** Opening Exercise data block **

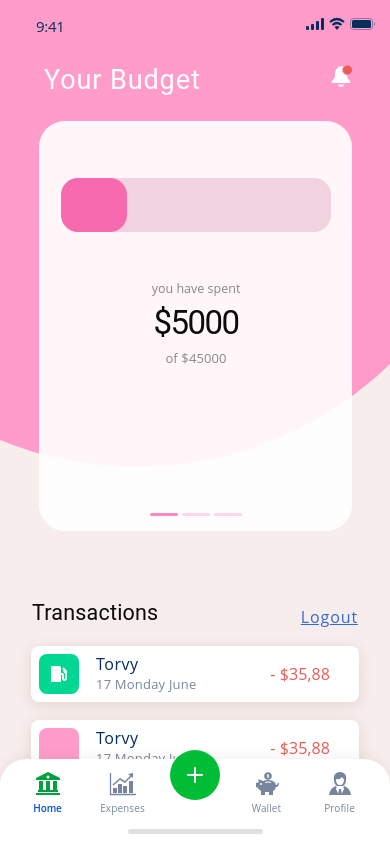
<!DOCTYPE html>
<html lang="en">
<head>
<meta charset="utf-8">
<meta name="viewport" content="width=390">
<title>Your Budget</title>
<style>
:root {
  --page: #f7edec;
  --pink: #ff9cca;
  --pink-strong: #f86ab0;
  --pink-pale: #ffd3e8;
  --track: #f0d3df;
  --navy: #042c5c;
  --slate: #77869e;
  --grey: #8b8688;
  --red: #e85c55;
  --green: #00bd35;
  --green-dark: #00a040;
  --mint: #00d790;
  --link: #3568d0;
  --body: "Open Sans", "Noto Sans", sans-serif;
  --display: Roboto, Inter, sans-serif;
}
* { box-sizing: border-box; margin: 0; padding: 0; }
html, body { width: 390px; height: 844px; overflow: hidden; }
svg { display: block; }
.screen {
  position: relative;
  width: 390px;
  height: 844px;
  overflow: hidden;
  background: var(--page);
  font-family: var(--body);
  color: var(--navy);
}
.backdrop {
  position: absolute;
  left: -225px;
  top: -257px;
  width: 724px;
  height: 724px;
  border-radius: 50%;
  background: var(--pink);
}
.content { position: relative; }
.status {
  display: flex;
  justify-content: space-between;
  align-items: center;
  height: 50px;
  padding: 2px 14px 0 36px;
  font-size: 15px;
  letter-spacing: -0.3px;
}
.status svg { margin-top: -5px; }
.header {
  display: flex;
  justify-content: space-between;
  align-items: center;
  height: 71px;
  padding: 0 36px 12px 44px;
}
.header h1 {
  font: 400 27px/32px var(--display);
  letter-spacing: 0.9px;
  color: #fff;
  white-space: nowrap;
}
.header svg { margin-top: -8px; }
.budget {
  display: flex;
  flex-direction: column;
  align-items: center;
  width: 313px;
  height: 410px;
  margin-left: 39px;
  padding: 57px 21px 15px 22px;
  border-radius: 26px;
  background: rgba(255, 255, 255, 0.91);
}
.meter {
  width: 270px;
  height: 54px;
  border-radius: 17px;
  background: var(--track);
}
.meter-fill {
  width: 66px;
  height: 54px;
  border-radius: 17px;
  background: var(--pink-strong);
}
.budget p {
  font-size: 13px;
  line-height: 18px;
  color: var(--grey);
  white-space: nowrap;
}
.budget .caption { margin-top: 48px; font-size: 12.5px; }
.budget .amount {
  margin: 6px 0 7px;
  font: 400 33px/38px var(--display);
  letter-spacing: -1.5px;
  color: #0b0b0b;
}
.budget .limit { letter-spacing: 0.1px; }
.pager { display: flex; gap: 4px; margin-top: auto; }
.pager span {
  width: 28px;
  height: 3px;
  border-radius: 2px;
  background: var(--pink-pale);
}
.pager .current { background: #ff88bf; }
.section-head {
  display: flex;
  justify-content: space-between;
  align-items: center;
  height: 32px;
  margin-top: 66px;
  padding: 0 32px;
}
.section-head h2 {
  font: 400 21.5px/28px var(--display);
  letter-spacing: 0.2px;
  color: #0b0b0b;
  white-space: nowrap;
}
.section-head a {
  margin-top: 8px;
  font-size: 16px;
  letter-spacing: 0.9px;
  color: var(--link);
}
.transactions {
  display: flex;
  flex-direction: column;
  gap: 18px;
  margin: 17px 31px 0;
  list-style: none;
}
.transaction {
  display: flex;
  align-items: center;
  height: 56px;
  padding: 0 29px 0 8px;
  border-radius: 8px;
  background: #fff;
  box-shadow: 0 3px 14px rgba(120, 70, 70, 0.14);
}
.tile {
  display: grid;
  place-items: center;
  width: 40px;
  height: 40px;
  margin-right: 17px;
  border-radius: 8px;
  background: var(--mint);
}
.tile.plain { background: var(--pink); }
.details { flex: 1; white-space: nowrap; }
.details h3 {
  font-size: 16px;
  font-weight: 400;
  line-height: 21px;
  letter-spacing: 0.5px;
}
.details p {
  font-size: 13px;
  line-height: 19px;
  letter-spacing: 0.2px;
  color: var(--slate);
}
.cost {
  font-size: 16px;
  letter-spacing: 0.1px;
  color: var(--red);
  white-space: nowrap;
}
.tabs {
  position: absolute;
  left: 0;
  top: 759px;
  display: grid;
  grid-template-columns: repeat(5, 73px);
  width: 390px;
  height: 85px;
  padding: 12px 0 0 11px;
  border-radius: 26px 26px 0 0;
  background: #fff;
  box-shadow: 0 -2px 12px rgba(120, 70, 70, 0.08);
}
.tab {
  display: flex;
  flex-direction: column;
  align-items: center;
  height: 46px;
  gap: 5px;
  font-size: 10px;
  line-height: 14px;
  letter-spacing: 0.1px;
  color: var(--slate);
  text-decoration: none;
}
.tab.expenses { padding-left: 4px; }
.tab.active { color: #0052d4; font-weight: 600; letter-spacing: -0.1px; }
.add {
  display: grid;
  place-items: center;
  width: 50px;
  height: 50px;
  margin: -21px 0 0 13px;
  border-radius: 50%;
  background: var(--green);
}
.home-bar {
  position: absolute;
  left: 128px;
  top: 70px;
  width: 135px;
  height: 5px;
  border-radius: 3px;
  background: #e0e0e0;
}
</style>
</head>
<body>
<main class="screen">
  <div class="backdrop"></div>
  <div class="content">
    <div class="status">
      <span>9:41</span>
      <svg width="70" height="14" viewBox="0 0 70 14" fill="var(--navy)" aria-label="Signal, wireless and battery">
        <rect x="0" y="9" width="3" height="4" rx="1"/>
        <rect x="5" y="7" width="3" height="6" rx="1"/>
        <rect x="10" y="4" width="3" height="9" rx="1"/>
        <rect x="15" y="1" width="3" height="12" rx="1"/>
        <g fill="none" stroke="var(--navy)" stroke-width="2.2">
          <path d="M24 5Q31 -1 38 5"/>
          <path d="M26.500 8Q31 4 35.500 8"/>
        </g>
        <path d="M28.500 10Q31 8 33.500 10L31 13Z"/>
        <rect x="44.500" y="1.500" width="22" height="11" rx="3" fill="none" stroke="var(--navy)" opacity="0.4"/>
        <rect x="46" y="3" width="19" height="8" rx="1.500"/>
        <path d="M68 5Q70 7 68 9Z" opacity="0.5"/>
      </svg>
    </div>
    <header class="header">
      <h1>Your Budget</h1>
      <svg width="24" height="24" viewBox="0 0 24 24" aria-label="Notifications">
        <path d="M11 2C15 3 17 6 17 10C17 14 18 15 20 17Q21 19 19 19H3Q1 19 2 17C4 15 5 14 5 10C5 6 7 3 11 2Z" fill="#fff"/>
        <path d="M8 20.500H14Q13 23 11 23Q9 23 8 20.500Z" fill="#fff"/>
        <circle cx="17.500" cy="6" r="5" fill="var(--red)" stroke="var(--pink)"/>
      </svg>
    </header>
    <section class="budget">
      <div class="meter"><div class="meter-fill"></div></div>
      <p class="caption">you have spent</p>
      <p class="amount">$5000</p>
      <p class="limit">of $45000</p>
      <div class="pager"><span class="current"></span><span></span><span></span></div>
    </section>
    <section>
      <div class="section-head">
        <h2>Transactions</h2>
        <a href="#">Logout</a>
      </div>
      <ul class="transactions">
        <li class="transaction">
          <div class="tile">
            <svg width="18" height="18" viewBox="0 0 18 18" aria-label="Fuel">
              <path d="M2 1H9Q11 1 11 3V17H1V2Q1 1 2 1Z" fill="#fff"/>
              <path d="M11 9H12Q13 9 13 10V13Q13 15 14.500 15Q16 15 16 13V6L13 3" fill="none" stroke="#fff" stroke-width="1.800"/>
              <path d="M13 5H16V8H14Z" fill="#fff"/>
            </svg>
          </div>
          <div class="details"><h3>Torvy</h3><p>17 Monday June</p></div>
          <span class="cost">- $35,88</span>
        </li>
        <li class="transaction">
          <div class="tile plain"></div>
          <div class="details"><h3>Torvy</h3><p>17 Monday June</p></div>
          <span class="cost">- $35,88</span>
        </li>
      </ul>
    </section>
  </div>
  <nav class="tabs">
    <a class="tab active" href="#">
      <svg width="26" height="25" viewBox="0 0 26 25" fill="var(--green-dark)" aria-hidden="true">
        <path d="M13 1L25 7V9H1V7Z"/>
        <circle cx="13" cy="6" r="1.500" fill="#fff"/>
        <rect x="4" y="10" width="4" height="9"/>
        <rect x="11" y="10" width="4" height="9"/>
        <rect x="18" y="10" width="4" height="9"/>
        <rect x="3" y="19" width="20" height="2"/>
        <rect x="1" y="22" width="24" height="2"/>
      </svg>
      Home
    </a>
    <a class="tab expenses" href="#">
      <svg width="28" height="25" viewBox="0 0 28 25" fill="var(--slate)" aria-hidden="true">
        <path d="M1.500 2V23.500H27" fill="none" stroke="var(--slate)" stroke-width="1.300"/>
        <rect x="4" y="17" width="4" height="5"/>
        <rect x="9" y="13" width="4" height="9"/>
        <rect x="14" y="15" width="4" height="7"/>
        <rect x="20" y="10" width="4" height="12"/>
        <path d="M4 14L11 8L16 11L23 4" fill="none" stroke="var(--slate)" stroke-width="1.500"/>
        <path d="M19 3L24 2L24 7Z"/>
      </svg>
      Expenses
    </a>
    <a class="add" href="#" aria-label="Add">
      <svg width="18" height="18" viewBox="0 0 18 18" stroke="#fff" stroke-width="2" stroke-linecap="round" aria-hidden="true">
        <line x1="9" y1="2" x2="9" y2="16"/>
        <line x1="2" y1="9" x2="16" y2="9"/>
      </svg>
    </a>
    <a class="tab" href="#">
      <svg width="26" height="25" viewBox="0 0 26 25" fill="var(--slate)" aria-hidden="true">
        <circle cx="14" cy="5" r="3.800"/>
        <path d="M14 3V7M15 4Q13 3 13 4.500Q15 5 15 6Q14 7 13 6" fill="none" stroke="#fff" stroke-width="0.700"/>
        <path d="M4 8L9 10Q14 8 19 10Q22 12 22 14Q24 14 24 12H25Q25 16 22 16Q21 19 19 20V24H15V21H11V24H7V20Q5 19 4 17L2 16V12L5 11Z"/>
        <circle cx="7" cy="13" r="1" fill="#fff"/>
        <path d="M11 11.500Q14 10.500 17 11.500" fill="none" stroke="#fff"/>
      </svg>
      Wallet
    </a>
    <a class="tab" href="#">
      <svg width="24" height="25" viewBox="0 0 24 25" fill="var(--slate)" aria-hidden="true">
        <path d="M6 9C5 4 8 1 12 1C17 1 19 5 18 9Q18 13 15 15H9Q6 13 6 9Z"/>
        <path d="M8 8Q12 9 14 6Q15 8 16 8Q16 14 12 14Q8 14 8 8Z" fill="#fff"/>
        <path d="M8 15L12 20L16 15Q22 17 23 24H1Q2 17 8 15Z"/>
        <path d="M9 15L12 19L15 15L16 18L13 24H11L8 18Z" fill="#fff"/>
        <path d="M11 18H13L14 24H10Z"/>
      </svg>
      Profile
    </a>
    <div class="home-bar"></div>
  </nav>
</main>
</body>
</html>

** Closing Exercise data block **

| Your assignment |
Where does the word "html" appear in the records above? Return every line that holds it.

| Exercise result |
<!DOCTYPE html>
<html lang="en">
html, body { width: 390px; height: 844px; overflow: hidden; }
</html>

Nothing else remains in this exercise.